Who We Are
Over a century ago, it was recognized that conservation measures were necessary to maintain good fishing in our public waters. Fishing has probably always been one of America’s leading forms of outdoor recreation. The primary responsibility of Chattahoochee Forest National Fish Hatchery is to raise rainbow trout which will help preserve this tradition for present as well as future generations of Americans.
Chattahoochee Forest National Fish Hatchery is located off Georgia Hwy 60 in the beautiful Blue Ridge Mountains of North Georgia just outside the small, rural town of Suches. The hatchery is administered by the U.S. Fish and Wildlife Service along with other National Fish Hatcheries across the Southeast.
What We Do
Constructed in 1937 by the U.S. Forest Service, the Chattahoochee Forest Hatchery remained under their authority for 23 years. On April 13, 1960, a cooperative agreement was signed which transferred ownership to the U.S. Fish and Wildlife Service.
Station facilities are currently used to produce one million trout each year. These fish are stocked into tailwaters, streams and lakes of Northern Georgia in cooperation with the Georgia Department of Natural Resources, Corps of Engineers, Tennessee Valley Authority, and the U.S. Forest Service.
How We Do It
Spawning operations are not conducted at this particular hatchery. However, some Federal Hatcheries hold adult trout (broodstock) which are spawned artificially when the fish become “ripe.” Eggs are taken from the females and fertilized with milt from the males. The fertilized eggs are then shipped here and incubated under controlled conditions.
Some hatcheries are solely involved in producing and developing the various strains of eggs needed for the production of healthy fish. We obtain eggs from locations all over the country.
As the young hatch, usually within 3 to 4 weeks, the young fry are transferred to rearing troughs. During this period, the fish are nourished by their yolk sacs. As this source of food is depleted, the young trout swim up from the bottom of the troughs and are fed specially formulated dry feeds hourly. In approximately 3-4 months, the fish reach the size of fingerlings, about 2-3 inches. They are then transferred to the raceways outside for rearing to stocking size.
In the raceways, fish are fed and cared for until they reach the desired stocking size. It takes approximately 14-16 months to raise a 9 inch fish from the larval (fry) stage.
Feeding activities range from twice a day for the larger fish to 5-6 times daily for the smaller sizes.

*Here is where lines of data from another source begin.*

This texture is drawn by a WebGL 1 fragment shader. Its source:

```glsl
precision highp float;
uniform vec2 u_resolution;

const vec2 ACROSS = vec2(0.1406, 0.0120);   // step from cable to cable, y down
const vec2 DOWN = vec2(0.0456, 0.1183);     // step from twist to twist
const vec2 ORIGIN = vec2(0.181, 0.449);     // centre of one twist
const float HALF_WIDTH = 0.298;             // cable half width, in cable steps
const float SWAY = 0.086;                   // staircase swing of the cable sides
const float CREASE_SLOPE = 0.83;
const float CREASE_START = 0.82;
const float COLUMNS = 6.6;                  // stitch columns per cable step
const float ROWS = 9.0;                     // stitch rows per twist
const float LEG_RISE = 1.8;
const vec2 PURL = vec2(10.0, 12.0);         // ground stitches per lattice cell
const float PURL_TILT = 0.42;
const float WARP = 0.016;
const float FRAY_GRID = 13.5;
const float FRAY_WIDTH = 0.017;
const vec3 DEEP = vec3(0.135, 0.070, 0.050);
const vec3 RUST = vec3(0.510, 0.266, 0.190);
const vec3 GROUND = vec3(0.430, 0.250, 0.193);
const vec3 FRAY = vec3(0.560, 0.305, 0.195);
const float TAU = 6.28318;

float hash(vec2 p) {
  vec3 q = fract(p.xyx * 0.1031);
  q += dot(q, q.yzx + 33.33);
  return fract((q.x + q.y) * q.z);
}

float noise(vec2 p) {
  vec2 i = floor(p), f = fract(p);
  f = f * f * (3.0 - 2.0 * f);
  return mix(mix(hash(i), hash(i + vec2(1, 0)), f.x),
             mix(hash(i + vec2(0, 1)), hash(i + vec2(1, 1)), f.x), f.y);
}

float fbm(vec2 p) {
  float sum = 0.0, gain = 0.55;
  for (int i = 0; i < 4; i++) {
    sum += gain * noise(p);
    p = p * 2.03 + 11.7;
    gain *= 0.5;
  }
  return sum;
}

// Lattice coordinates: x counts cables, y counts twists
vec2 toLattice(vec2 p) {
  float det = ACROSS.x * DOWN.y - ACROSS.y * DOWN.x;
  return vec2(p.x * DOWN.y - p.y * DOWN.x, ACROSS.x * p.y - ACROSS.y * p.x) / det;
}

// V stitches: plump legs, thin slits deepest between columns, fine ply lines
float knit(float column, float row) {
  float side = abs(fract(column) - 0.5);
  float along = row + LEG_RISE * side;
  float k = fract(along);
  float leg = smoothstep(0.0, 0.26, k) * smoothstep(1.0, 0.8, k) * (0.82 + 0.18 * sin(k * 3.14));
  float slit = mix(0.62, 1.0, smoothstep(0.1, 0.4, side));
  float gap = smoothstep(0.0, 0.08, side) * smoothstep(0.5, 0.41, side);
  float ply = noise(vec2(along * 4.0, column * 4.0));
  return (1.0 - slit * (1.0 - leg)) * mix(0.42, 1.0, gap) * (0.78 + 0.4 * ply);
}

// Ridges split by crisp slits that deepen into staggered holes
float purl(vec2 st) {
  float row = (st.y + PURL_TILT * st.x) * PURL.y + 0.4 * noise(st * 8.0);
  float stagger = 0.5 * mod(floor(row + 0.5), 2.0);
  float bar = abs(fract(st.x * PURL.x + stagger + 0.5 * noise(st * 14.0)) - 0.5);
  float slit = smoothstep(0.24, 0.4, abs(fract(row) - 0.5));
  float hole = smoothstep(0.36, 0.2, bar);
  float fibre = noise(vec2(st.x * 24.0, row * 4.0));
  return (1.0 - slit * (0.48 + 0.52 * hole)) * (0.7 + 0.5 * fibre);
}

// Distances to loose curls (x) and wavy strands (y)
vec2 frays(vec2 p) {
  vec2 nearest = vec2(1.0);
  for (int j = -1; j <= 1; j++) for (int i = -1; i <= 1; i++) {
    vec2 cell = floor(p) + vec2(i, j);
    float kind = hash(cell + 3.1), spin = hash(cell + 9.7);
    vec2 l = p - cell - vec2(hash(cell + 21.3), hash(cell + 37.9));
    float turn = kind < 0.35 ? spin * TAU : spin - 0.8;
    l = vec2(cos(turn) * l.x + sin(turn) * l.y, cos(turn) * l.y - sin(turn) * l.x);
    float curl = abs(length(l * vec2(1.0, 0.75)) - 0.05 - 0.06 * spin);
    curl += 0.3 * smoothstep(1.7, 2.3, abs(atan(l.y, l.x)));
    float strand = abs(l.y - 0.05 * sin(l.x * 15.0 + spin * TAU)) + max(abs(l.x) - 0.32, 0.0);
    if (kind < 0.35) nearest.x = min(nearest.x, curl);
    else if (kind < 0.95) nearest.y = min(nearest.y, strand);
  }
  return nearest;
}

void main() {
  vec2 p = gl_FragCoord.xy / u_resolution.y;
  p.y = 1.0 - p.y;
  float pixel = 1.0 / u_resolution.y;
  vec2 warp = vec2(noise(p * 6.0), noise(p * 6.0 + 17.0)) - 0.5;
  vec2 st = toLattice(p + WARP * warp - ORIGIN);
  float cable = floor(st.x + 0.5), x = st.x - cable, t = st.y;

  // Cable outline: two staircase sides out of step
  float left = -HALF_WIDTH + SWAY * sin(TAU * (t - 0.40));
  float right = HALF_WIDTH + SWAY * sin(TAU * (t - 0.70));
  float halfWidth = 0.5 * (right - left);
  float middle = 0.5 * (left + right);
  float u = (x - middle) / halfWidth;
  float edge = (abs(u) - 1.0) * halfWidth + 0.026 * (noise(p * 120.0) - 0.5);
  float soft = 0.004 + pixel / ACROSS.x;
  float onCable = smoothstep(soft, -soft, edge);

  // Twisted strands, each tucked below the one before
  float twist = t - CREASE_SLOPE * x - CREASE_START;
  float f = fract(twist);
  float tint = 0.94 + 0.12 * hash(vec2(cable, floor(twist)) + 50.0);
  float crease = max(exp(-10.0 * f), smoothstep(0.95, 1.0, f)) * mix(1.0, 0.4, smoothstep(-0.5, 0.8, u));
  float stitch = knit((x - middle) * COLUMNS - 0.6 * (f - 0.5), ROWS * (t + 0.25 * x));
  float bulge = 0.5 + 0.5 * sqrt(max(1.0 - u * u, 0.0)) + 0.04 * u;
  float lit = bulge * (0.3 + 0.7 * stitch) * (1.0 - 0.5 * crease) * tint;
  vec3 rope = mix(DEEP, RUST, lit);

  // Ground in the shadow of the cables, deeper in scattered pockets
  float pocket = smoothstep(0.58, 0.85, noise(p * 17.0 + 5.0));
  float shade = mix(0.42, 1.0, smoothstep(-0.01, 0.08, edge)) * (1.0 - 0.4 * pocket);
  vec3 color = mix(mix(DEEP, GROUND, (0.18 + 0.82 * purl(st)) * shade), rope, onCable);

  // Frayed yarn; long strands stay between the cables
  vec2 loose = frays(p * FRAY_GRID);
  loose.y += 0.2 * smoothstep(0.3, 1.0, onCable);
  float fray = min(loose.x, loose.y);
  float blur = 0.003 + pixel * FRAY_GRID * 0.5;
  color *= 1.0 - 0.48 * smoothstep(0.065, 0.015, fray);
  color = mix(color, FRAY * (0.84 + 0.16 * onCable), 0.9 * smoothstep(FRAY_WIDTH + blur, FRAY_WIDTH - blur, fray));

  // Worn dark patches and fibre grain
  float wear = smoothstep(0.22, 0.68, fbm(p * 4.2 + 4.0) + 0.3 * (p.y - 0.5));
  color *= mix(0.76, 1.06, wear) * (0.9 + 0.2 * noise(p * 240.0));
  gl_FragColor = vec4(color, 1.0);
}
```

As the fish gain weight, they are split into empty raceways to give them room to grow.
Throughout the year fish are harvested from the raceways and distributed by truck for stocking in streams, lakes and reservoirs in the Chattahoochee National Forest and various locations in North Georgia, maybe providing source material for another “big fish” story.